2 whose convictions were confirmed by appeals courts, and
5 whose cases are pending appeal.
3 others are awaiting trial while provisionally free, including
1 at the first instance stage, and
2 at the appeals stage.
Those arrested include students, artists, citizen journalists, and social media commentators who have been arrested and charged for nonviolent, critical commentary on Moroccan authorities. Some have targeted the wealth and lifestyle of King Mohammed VI, contrasting it with what they perceive as the state’s failure to guarantee basic rights and economic opportunities for young Moroccans. Others encouraged people to participate in protests against socio-economic injustice.
On February 5, in partnership with the Moroccan Association for Human Rights, Human Rights Watch published a Case Listing of Moroccan citizens who were imprisoned or indicted recently in violation of their right to express themselves peacefully. This listing will be updated with new cases as documentation about them becomes available.
In 2016, Morocco adopted a new Press and Publications Code, which, in contrast to the previous code, does not punish any speech offenses with prison terms. However, the penal code continues to impose prison terms for a range of nonviolent speech offenses such as showing a lack of due respect for the king, defaming state institutions, and insulting public agents while they are performing their duties. All these offenses are defined broadly, increasing the risk that authorities will use them to suppress critical speech.
Nonviolent criticism of state officials and policies is protected speech under international law, and particularly under the International Covenant on Civil and Political Rights (ICCPR), which Morocco ratified in 1979.
Omar Radi, a journalist, was briefly detained and faces up to a year in prison for criticizing a judge in a tweet. The operators of popular YouTube channels “Moul Kaskita ” and “We Love You, Morocco” were sentenced to four and three years in prison, respectively, for showing disrespect to the king. First instance courts convicted Ayoub Mahfoud and Hamza Sabbaar, both students, for the same offense and sentenced them to three years of prison each, even though Mahfoud was accused of doing nothing more than post lyrics of a song on Facebook and Sabbaar merely shared critical Facebook posts and chanted slogans inspired by a rap song he wrote in a football stadium.
Reacting to reports on the increase of people imprisoned over speech offenses, government spokesman Hassan Abyaba said on January 9 that Morocco respects human rights, including free speech, but added that “there is a difference between freedom of expression and opinion, and committing a crime sanctioned by the law.”

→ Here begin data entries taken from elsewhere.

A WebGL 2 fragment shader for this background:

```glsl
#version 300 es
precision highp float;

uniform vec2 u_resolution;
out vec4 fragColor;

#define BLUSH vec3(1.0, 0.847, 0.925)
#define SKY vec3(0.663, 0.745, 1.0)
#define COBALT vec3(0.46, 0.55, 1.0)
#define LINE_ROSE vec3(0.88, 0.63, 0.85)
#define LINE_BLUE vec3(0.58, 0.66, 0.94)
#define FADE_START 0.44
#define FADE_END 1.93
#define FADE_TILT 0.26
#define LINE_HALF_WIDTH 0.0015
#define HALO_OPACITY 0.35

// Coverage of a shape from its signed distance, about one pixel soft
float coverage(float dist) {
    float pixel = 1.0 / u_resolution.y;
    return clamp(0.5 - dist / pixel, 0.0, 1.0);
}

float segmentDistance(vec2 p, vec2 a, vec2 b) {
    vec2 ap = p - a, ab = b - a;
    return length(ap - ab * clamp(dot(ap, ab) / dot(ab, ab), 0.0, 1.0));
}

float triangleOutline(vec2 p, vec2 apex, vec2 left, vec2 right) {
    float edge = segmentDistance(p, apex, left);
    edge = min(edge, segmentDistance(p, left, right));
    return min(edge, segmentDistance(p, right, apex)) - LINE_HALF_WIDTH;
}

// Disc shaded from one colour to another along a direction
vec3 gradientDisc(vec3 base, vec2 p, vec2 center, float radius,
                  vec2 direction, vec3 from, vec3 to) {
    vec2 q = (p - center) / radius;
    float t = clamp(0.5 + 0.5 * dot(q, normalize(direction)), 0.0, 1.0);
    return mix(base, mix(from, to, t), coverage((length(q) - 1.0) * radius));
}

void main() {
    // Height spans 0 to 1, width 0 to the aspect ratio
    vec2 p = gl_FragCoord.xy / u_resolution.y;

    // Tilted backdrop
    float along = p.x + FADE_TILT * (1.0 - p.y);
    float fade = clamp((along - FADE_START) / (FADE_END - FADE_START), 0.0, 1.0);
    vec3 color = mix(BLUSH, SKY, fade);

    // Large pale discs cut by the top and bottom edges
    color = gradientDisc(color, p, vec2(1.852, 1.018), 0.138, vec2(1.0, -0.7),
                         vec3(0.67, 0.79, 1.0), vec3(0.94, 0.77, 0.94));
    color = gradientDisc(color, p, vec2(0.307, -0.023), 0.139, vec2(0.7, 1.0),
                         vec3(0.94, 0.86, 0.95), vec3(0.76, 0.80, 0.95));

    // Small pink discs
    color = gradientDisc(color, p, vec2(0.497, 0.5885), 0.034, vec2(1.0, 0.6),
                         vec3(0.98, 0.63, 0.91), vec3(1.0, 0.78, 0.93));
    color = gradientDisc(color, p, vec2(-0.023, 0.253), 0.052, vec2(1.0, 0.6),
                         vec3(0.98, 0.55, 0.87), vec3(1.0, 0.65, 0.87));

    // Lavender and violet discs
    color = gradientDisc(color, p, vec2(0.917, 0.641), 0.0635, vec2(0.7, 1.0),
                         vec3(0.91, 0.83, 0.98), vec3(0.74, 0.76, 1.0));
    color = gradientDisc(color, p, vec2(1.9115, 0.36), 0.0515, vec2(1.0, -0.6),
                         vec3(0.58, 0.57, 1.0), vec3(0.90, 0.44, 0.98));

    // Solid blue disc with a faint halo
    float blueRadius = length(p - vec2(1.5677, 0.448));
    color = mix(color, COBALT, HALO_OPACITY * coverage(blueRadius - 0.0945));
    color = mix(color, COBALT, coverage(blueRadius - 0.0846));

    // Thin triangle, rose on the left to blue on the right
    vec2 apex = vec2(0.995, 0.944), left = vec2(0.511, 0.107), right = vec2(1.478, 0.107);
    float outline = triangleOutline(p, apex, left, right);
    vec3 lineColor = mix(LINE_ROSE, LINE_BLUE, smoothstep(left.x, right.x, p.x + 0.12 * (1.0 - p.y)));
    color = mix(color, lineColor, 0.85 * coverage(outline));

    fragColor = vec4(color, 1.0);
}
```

“Expressing nonviolent opinions should never be a crime sanctioned by prison terms,” said Youssef Raissouni, secretary general of the Moroccan Association for Human Rights. “A country that takes seriously the international human rights treaties it signed should abolish its domestic speech-muzzling laws or at least stop enforcing them.”

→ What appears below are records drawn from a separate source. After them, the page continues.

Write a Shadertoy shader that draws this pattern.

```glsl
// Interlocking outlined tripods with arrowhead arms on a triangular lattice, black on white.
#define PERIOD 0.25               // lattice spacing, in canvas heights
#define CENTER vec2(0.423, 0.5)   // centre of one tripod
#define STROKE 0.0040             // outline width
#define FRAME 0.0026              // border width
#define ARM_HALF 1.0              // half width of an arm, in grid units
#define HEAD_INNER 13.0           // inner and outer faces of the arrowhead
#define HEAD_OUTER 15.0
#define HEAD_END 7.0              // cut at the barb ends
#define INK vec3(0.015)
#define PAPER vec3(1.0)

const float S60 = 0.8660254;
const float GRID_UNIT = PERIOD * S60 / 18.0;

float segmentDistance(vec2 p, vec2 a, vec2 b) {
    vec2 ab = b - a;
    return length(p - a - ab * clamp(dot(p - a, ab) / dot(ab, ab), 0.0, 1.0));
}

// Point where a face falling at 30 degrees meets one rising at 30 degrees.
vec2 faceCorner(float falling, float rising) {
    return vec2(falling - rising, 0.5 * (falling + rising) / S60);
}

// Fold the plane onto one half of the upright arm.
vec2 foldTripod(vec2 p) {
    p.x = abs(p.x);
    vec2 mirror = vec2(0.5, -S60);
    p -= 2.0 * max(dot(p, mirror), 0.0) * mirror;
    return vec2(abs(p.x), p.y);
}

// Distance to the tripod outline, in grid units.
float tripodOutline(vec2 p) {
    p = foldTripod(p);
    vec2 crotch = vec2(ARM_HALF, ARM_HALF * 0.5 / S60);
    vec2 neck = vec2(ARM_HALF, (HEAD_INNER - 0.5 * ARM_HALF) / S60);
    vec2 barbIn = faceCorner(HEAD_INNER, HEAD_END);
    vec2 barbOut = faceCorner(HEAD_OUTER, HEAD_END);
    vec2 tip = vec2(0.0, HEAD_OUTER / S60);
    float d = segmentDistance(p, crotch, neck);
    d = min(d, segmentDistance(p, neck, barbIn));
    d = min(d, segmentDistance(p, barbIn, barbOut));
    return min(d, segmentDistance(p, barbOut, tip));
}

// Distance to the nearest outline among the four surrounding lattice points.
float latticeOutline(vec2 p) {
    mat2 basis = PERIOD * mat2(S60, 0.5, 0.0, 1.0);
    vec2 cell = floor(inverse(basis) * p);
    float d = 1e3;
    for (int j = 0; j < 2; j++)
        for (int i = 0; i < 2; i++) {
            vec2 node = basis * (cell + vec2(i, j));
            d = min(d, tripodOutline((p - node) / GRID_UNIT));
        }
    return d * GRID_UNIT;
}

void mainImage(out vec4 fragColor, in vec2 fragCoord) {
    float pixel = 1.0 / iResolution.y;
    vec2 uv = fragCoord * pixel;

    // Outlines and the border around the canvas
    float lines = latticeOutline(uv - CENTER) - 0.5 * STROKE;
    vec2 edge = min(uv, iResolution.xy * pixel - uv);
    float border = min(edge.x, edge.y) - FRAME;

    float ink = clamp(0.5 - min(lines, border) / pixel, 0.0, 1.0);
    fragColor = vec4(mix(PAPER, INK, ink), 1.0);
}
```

In previous years, a number of journalists have been sentenced to prison terms after unfair trials, but not for speech offenses. However, circumstances around their cases raised concerns that the charges they were prosecuted under were only pretexts for the state to retaliate against their political opinions or affiliations.

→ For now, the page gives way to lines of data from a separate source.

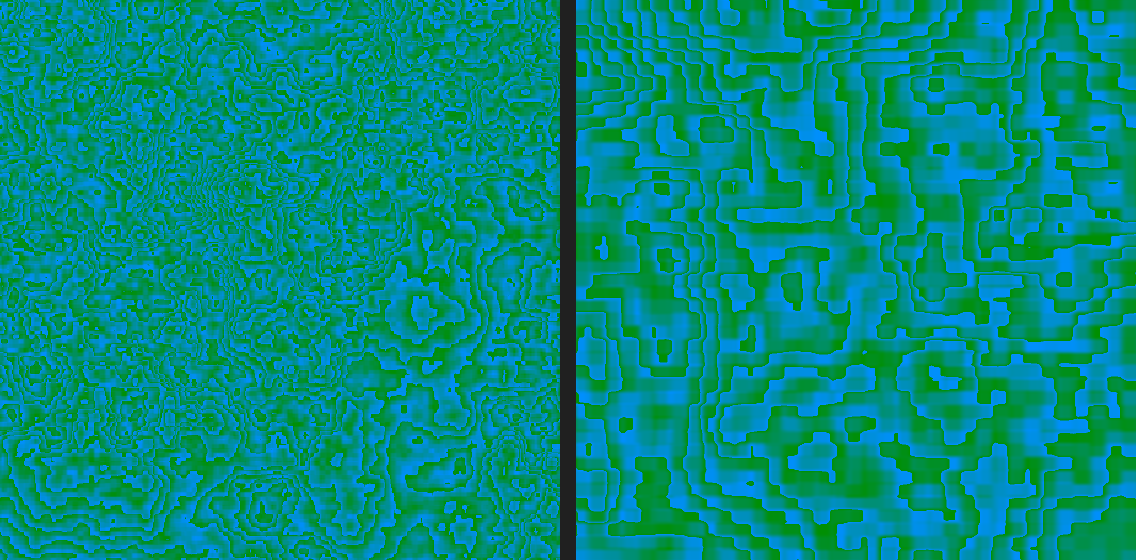
Left, the full canvas; right, a detail of the centre.
Give the GLSL for this texture, as a WebGL 1 fragment shader.

```glsl
precision highp float;
// Draws blocky, wrapped contour bands of layered noise, running from green to blue.

uniform vec2 u_resolution;

const vec3 BAND_START = vec3(0.0, 0.56, 0.0);
const vec3 BAND_END = vec3(0.0, 0.56, 1.0);
const vec2 BLOCKS = vec2(104.0, 128.0);      // blocks across and up the canvas
const vec2 BLOCK_SOFTNESS = vec2(0.42, 0.26); // half width of the ramp between blocks
const float BASE_FREQUENCY = 6.0;
const float BAND_COUNT = 7.0;                // bands spanned by the broadest layer
const float LACUNARITY = 2.03;
const float GAIN = 0.55;
const int OCTAVES = 5;
const float DETAIL_FREQUENCY = 4.3;
const float DETAIL_LOW = 0.65;
const float DETAIL_HIGH = 1.5;
const int SAMPLES = 2;                       // samples per pixel side
const float SAMPLE_SPREAD = 0.4;             // part of the pixel they cover

float hash(vec2 p) {
  return fract(sin(dot(p, vec2(127.1, 311.7))) * 43758.5453);
}

float valueNoise(vec2 p) {
  vec2 cell = floor(p);
  vec2 f = fract(p);
  f = f * f * (3.0 - 2.0 * f);
  float bottom = mix(hash(cell), hash(cell + vec2(1.0, 0.0)), f.x);
  float top = mix(hash(cell + vec2(0.0, 1.0)), hash(cell + vec2(1.0, 1.0)), f.x);
  return mix(bottom, top, f.y);
}

// Snaps a position to the block grid, with short ramps between blocks.
vec2 softBlocks(vec2 uv) {
  vec2 q = uv * BLOCKS;
  vec2 ramp = smoothstep(0.5 - BLOCK_SOFTNESS, 0.5 + BLOCK_SOFTNESS, fract(q));
  return (floor(q) + ramp) / BLOCKS;
}

// Layered height whose finer layers are calm in some regions and busy in others.
float height(vec2 p) {
  float roughness = smoothstep(0.15, 0.85, valueNoise(p * DETAIL_FREQUENCY + 31.7));
  float detail = mix(DETAIL_LOW, DETAIL_HIGH, roughness);
  float amplitude = BAND_COUNT;
  float sum = 0.0;
  vec2 q = p * BASE_FREQUENCY + 7.3;
  for (int i = 0; i < OCTAVES; i++) {
    float weight = i == 0 ? 1.0 : detail;
    sum += amplitude * weight * (valueNoise(q) - 0.5);
    q = q * LACUNARITY + vec2(17.3, 9.1);
    amplitude *= GAIN;
  }
  return sum;
}

void main() {
  // Supersampling smooths the hard wrap of each band.
  float band = 0.0;
  for (int y = 0; y < SAMPLES; y++) {
    for (int x = 0; x < SAMPLES; x++) {
      vec2 offset = (vec2(float(x), float(y)) + 0.5) / float(SAMPLES) - 0.5;
      vec2 uv = (gl_FragCoord.xy + offset * SAMPLE_SPREAD) / u_resolution;
      band += fract(height(softBlocks(uv)));
    }
  }
  band /= float(SAMPLES * SAMPLES);
  gl_FragColor = vec4(mix(BAND_START, BAND_END, band), 1.0);
}
```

For example, Hamid El Mahdaoui, a journalist critical of the government whose YouTube videos in Moroccan dialect attracted tens of thousands of viewers, is serving a three-year sentence on spurious grounds for failing to report a security threat. In September, a court sentenced Hajar Raissouni, a journalist, to a year in prison for having an abortion, a charge she denied. She was granted a royal pardon and freed after 45 days in custody. The case was possibly motivated by Raissouni’s work for Akhbar Al Yaoum, a daily newspaper that authorities have targeted repeatedly for its independent reporting, and her family connections with high-profile dissidents.
“Moroccan authorities seem to have dropped the fig leaf of prosecuting critics on dubious criminal charges and are now going after them directly for speech offenses,” Benchemsi said. “Whether authorities like it or not, peaceful criticsm is a right, period.”